Firing crackers in a kampong was also quite dangerous in the sense that most folks lived in attap huts. Throwing crackers at ferocious dogs was real fun for naughty kids, seeing them fleeing in in all directions as though being struck by lightning out of the blue. I was also guilty of participating in such a cruel and frivolous act. Luckily no SPCA guys were seen around otherwise I would be in trouble. I must say that I had a grudging dislike for unfriendly dogs after being bitten by one without apparent good reason (that was before my fire-cracker attack on them). I did not provoke the dog. It rushed out from its owner house and bit me from behind while I was riding a bicyle along the main road. I truly believed the culprit simply hated me instinctively.

Anonymous said...

Since Zen has owned up to using firecrackers to scare dogs I will admit (with great shame) that my friend and I were on the beach at Changi and put firecrackers in the claws of crabs and lit them. the results do not need describing. I am still ashamed of this act!

lim said...

When I was a kid, new shoes and firecrackers were the two things I really looked forward to on Chinese New Year. I would buy those packets of mini-sized fire crackers, then separate them into individual pieces and store them in a tin can.
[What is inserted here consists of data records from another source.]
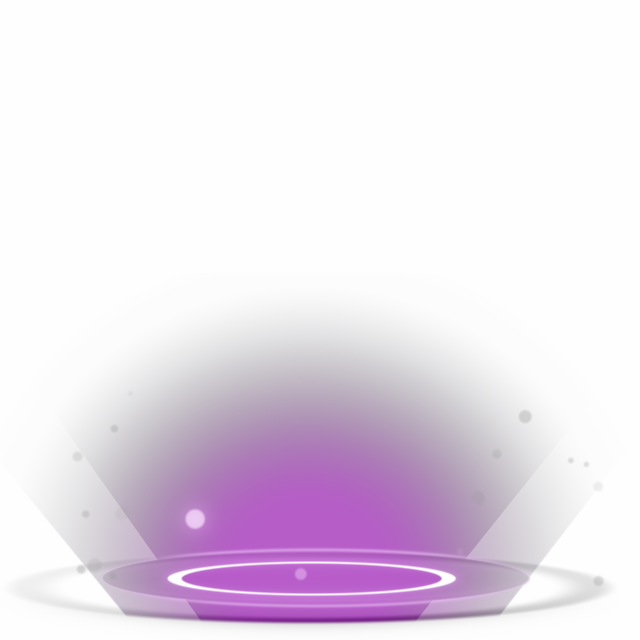
Reproduce this background procedurally as a Shadertoy shader.

```glsl
// A violet light portal: fanned beams rising from glowing floor rings, with drifting motes.
#define GLOW_CENTER vec2(0.482, 0.100)
#define GLOW_RADIUS 0.48
#define BEAM_TOP 0.574
#define OUTER_BEAM 0.68
#define FLOOR_CENTER vec2(0.484, 0.082)
#define FLOOR_RADII vec2(0.472, 0.055)
#define HALO_CENTER vec2(0.493, 0.097)
#define HALO_RADII vec2(0.334, 0.044)
#define RING_CENTER vec2(0.487, 0.096)
#define RING_RADII vec2(0.225, 0.0265)
#define MOTE_COUNT 16

// Light removed from white at the core and at the rim of the glow
const vec3 CORE_INK = vec3(0.28, 0.63, 0.21);
const vec3 RIM_INK = vec3(0.60, 0.62, 0.58);
const vec3 HALO_PINK = vec3(0.91, 0.74, 0.95);

float hash(float n) {
    return fract(sin(n * 127.1 + 11.7) * 4375.85);
}

// Approximate signed distance to an ellipse, negative inside
float ellipse(vec2 p, vec2 r) {
    float k = length(p / r);
    return (k - 1.0) * k / max(length(p / (r * r)), 0.001);
}

// Signed distance to the line a-b, positive on its left
float side(vec2 p, vec2 a, vec2 b) {
    vec2 d = normalize(b - a);
    return d.x * (p.y - a.y) - d.y * (p.x - a.x);
}

float fill(float d, float blur) {
    return 1.0 - smoothstep(-blur, blur, d);
}

// Coverage between a left edge and a right edge, each given top to bottom
float beam(vec2 p, vec2 l0, vec2 l1, vec2 r0, vec2 r1, float blur) {
    return fill(-side(p, l0, l1), blur) * fill(side(p, r0, r1), blur);
}

void mainImage(out vec4 fragColor, in vec2 fragCoord) {
    vec2 p = fragCoord / iResolution.xy;
    float px = 1.0 / min(iResolution.x, iResolution.y);
    vec3 color = vec3(0.996);

    // Floor disc: soft shadow and a broad gray band, heavier to the right
    vec2 f = p - FLOOR_CENTER;
    float floorDist = ellipse(f, FLOOR_RADII);
    float k = length(f / FLOOR_RADII);
    float front = smoothstep(0.02, -0.05, f.y);
    float band = smoothstep(0.80, 0.93, k) * (1.0 - smoothstep(0.95, 1.03, k));
    color -= band * mix(0.08, 0.17, smoothstep(0.0, 0.95, p.x)) * mix(0.65, 1.0, front);
    color -= 0.17 * front * exp(-abs(floorDist) / 0.008) * exp(-f.x * f.x * 9.0);

    // Beams: a bright fan inside a paler, wider one
    float haloDist = ellipse(p - HALO_CENTER, HALO_RADII);
    float inner = beam(p, vec2(0.059, 0.388), vec2(0.234, 0.141),
                       vec2(0.911, 0.355), vec2(0.740, 0.141), px * 1.2);
    float outer = beam(p, vec2(0.016, 0.258), vec2(0.163, 0.079),
                       vec2(0.922, 0.221), vec2(0.827, 0.098), px * 1.2);
    float fan = max(max(inner, fill(haloDist, 0.003)), outer * OUTER_BEAM);
    float base = max(fill(floorDist, 0.004), smoothstep(0.079, 0.085, p.y));
    fan *= base * fill(p.y - BEAM_TOP, px);

    // Radial glow, violet at the core and gray at the rim
    float d = length((p - GLOW_CENTER) * vec2(0.93, 1.0));
    float glow = 1.0 - smoothstep(0.10, GLOW_RADIUS, d);
    glow = max(glow, 0.015 * (1.0 - smoothstep(0.47, 0.52, d)));
    vec3 ink = mix(CORE_INK, RIM_INK, smoothstep(0.09, 0.38, d));
    color -= ink * glow * fan;

    // Middle halo: thin pink line with a soft inner rim
    float line = exp(-pow(haloDist / 0.0028, 2.0));
    float rim = exp(-abs(haloDist + 0.008) / 0.007) * fill(haloDist, 0.002);
    color = mix(color, HALO_PINK, (0.55 * line + 0.18 * rim) * smoothstep(0.40, 0.15, abs(p.x - 0.51)));

    // Inner ring: vivid fill, white crescent sides and bloom
    vec2 q = p - RING_CENTER;
    float ringDist = ellipse(q, RING_RADII);
    float holeDist = ellipse(q, RING_RADII - vec2(0.022, 0.003));
    color = mix(color, vec3(0.72, 0.36, 0.79), 0.8 * fill(holeDist, 0.004));
    color = mix(color, vec3(0.90, 0.66, 0.95), 0.38 * exp(-abs(ringDist) / 0.006));
    color = mix(color, vec3(1.0), fill(ringDist, px * 1.2) * (1.0 - fill(holeDist, px * 1.2)));

    // Motes at both flanks: pale over the glow, gray over white
    float lit = smoothstep(0.50, 0.85, glow * fan);
    for (int i = 0; i < MOTE_COUNT; i++) {
        float n = float(i);
        float h = hash(n + 20.0);
        float x = i % 2 == 0 ? mix(0.10, 0.32, hash(n)) : mix(0.69, 0.98, hash(n));
        float r = mix(0.003, 0.011, hash(n + 40.0));
        float mote = fill(length(p - vec2(x, 0.09 + 0.30 * h * h)) - r, 0.003);
        color = mix(color, mix(vec3(0.58), HALO_PINK, lit), mote * mix(0.10, 0.35, hash(n + 60.0)));
    }

    // Two bright sparks: a large one above the ring and one within it
    float spark = length(p - vec2(0.305, 0.189));
    color = mix(color, vec3(0.88, 0.76, 0.90), 0.85 * fill(spark - 0.015, 0.003));
    color += 0.08 * exp(-spark * spark / 0.0006);
    float ember = length(p - vec2(0.470, 0.103));
    color = mix(color, HALO_PINK, 0.55 * fill(ember - 0.009, 0.003));

    fragColor = vec4(clamp(color, 0.0, 1.0), 1.0);
}
```
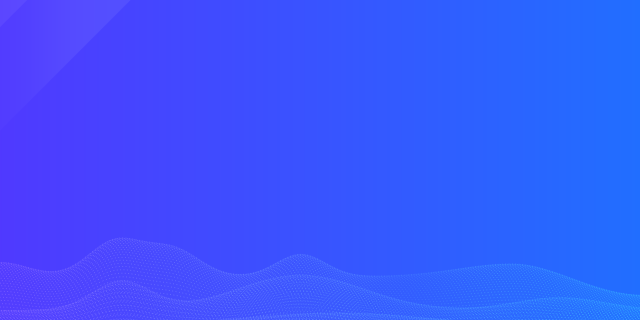
This background is drawn by a Shadertoy shader. Its source:

```glsl
// Violet-to-azure gradient with faint corner panels and dotted wave sheets along the bottom.

const vec3 VIOLET = vec3(0.312, 0.225, 1.0);
const vec3 AZURE = vec3(0.130, 0.432, 1.0);
const vec3 DOT_LILAC = vec3(0.62, 0.48, 1.0);
const vec3 DOT_CYAN = vec3(0.22, 0.78, 1.0);

const float PANEL_LARGE = 0.408;   // leg of the large corner triangle
const float PANEL_SMALL = 0.085;   // leg of the small corner triangle
const float DOT_SPACING = 0.0105;
const float DOT_RADIUS = 0.0014;
const float DOT_OPACITY = 0.5;
const float ROW_BUNCHING = 1.6;    // above 1 crowds the rows at the crest
const int ROWS = 28;

float bump(float x, float center, float width) {
    float d = (x - center) / width;
    return exp(-d * d);
}

// Box-filtered coverage of a band of the given radius.
float coverage(float dist, float radius, float pixel) {
    return clamp((radius - dist) / pixel + 0.5, 0.0, min(1.0, 2.0 * radius / pixel));
}

// Heights of the three wave crests, in canvas heights.
float backCrest(float x) {
    return 0.135 - 0.06 * smoothstep(1.6, 2.0, x)
         + 0.045 * bump(x, 0.0, 0.13)
         + 0.110 * bump(x, 0.36, 0.12)
         + 0.085 * bump(x, 0.54, 0.12)
         + 0.070 * bump(x, 0.94, 0.11)
         + 0.040 * bump(x, 1.6, 0.24);
}

float middleCrest(float x) {
    return 0.03
         + 0.09 * bump(x, 0.38, 0.13)
         + 0.11 * bump(x, 0.94, 0.28)
         + 0.04 * bump(x, 1.75, 0.2);
}

float frontCrest(float x) {
    return 0.04 * bump(x, 1.05, 0.4) - 0.018;
}

// Dotted rows spread from a crest down to a base height.
float waveSheet(vec2 p, float crest, float base, float pixel) {
    float total = 0.0;
    for (int i = 0; i < ROWS; i++) {
        float row = float(i);
        float depth = pow(row / float(ROWS), ROW_BUNCHING);
        float height = mix(crest, base, depth);
        float phase = 0.5 * row + 3.0 * depth;
        float dx = abs(fract(p.x / DOT_SPACING + phase) - 0.5) * DOT_SPACING;
        total += coverage(dx, DOT_RADIUS, pixel)
               * coverage(abs(p.y - height), DOT_RADIUS, pixel);
    }
    return min(total, 1.0);
}

void mainImage(out vec4 fragColor, in vec2 fragCoord) {
    vec2 uv = fragCoord / iResolution.xy;
    vec2 p = fragCoord / iResolution.y;
    float pixel = 1.0 / iResolution.y;

    // Horizontal gradient
    vec3 color = mix(VIOLET, AZURE, uv.x);

    // Translucent triangles in the top left corner
    float diagonal = p.x + 1.0 - p.y;
    float largePanel = smoothstep(pixel, -pixel, diagonal - PANEL_LARGE);
    float smallPanel = smoothstep(pixel, -pixel, diagonal - PANEL_SMALL);
    float sheen = mix(0.015, 0.065, smoothstep(0.0, 0.28, p.x));
    color = mix(color, vec3(1.0), largePanel * sheen + smallPanel * 0.05);

    // Overlapping wave sheets
    float back = backCrest(p.x);
    float middle = middleCrest(p.x);
    float front = frontCrest(p.x);
    float backFade = 1.0 - 0.5 * bump(p.x, 1.28, 0.16);
    float dots = backFade * waveSheet(p, back, 0.3 * middle - 0.05, pixel)
               + 0.8 * waveSheet(p, middle, -0.08, pixel)
               + 0.8 * waveSheet(p, front, -0.12, pixel);
    vec3 dotColor = mix(DOT_LILAC, DOT_CYAN, uv.x);
    color = mix(color, dotColor, DOT_OPACITY * min(dots, 1.0));

    // Soft haze inside the waves
    float haze = 0.05 * backFade * smoothstep(pixel, -pixel, p.y - back);
    color = mix(color, dotColor, haze);

    fragColor = vec4(color, 1.0);
}
```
On the first day of CNY, after putting on my new clothes and new shoes, I would set off the first cracker with great excitement.

I've not seen firecrackers for a long time after the ban, until I visited my relatives in Fujian in 2014. It was then that I realised that worshipers routinely set off firecrackers when visiting the temples. Some temples, however, don't allow that.

Greg TAN said...

Yes CNY will never be what it was for those who had never experienced the thunderous effects of thousands of firecrackers simultanouesly fired on 12 midnight CNY day and on Chap Goh Meh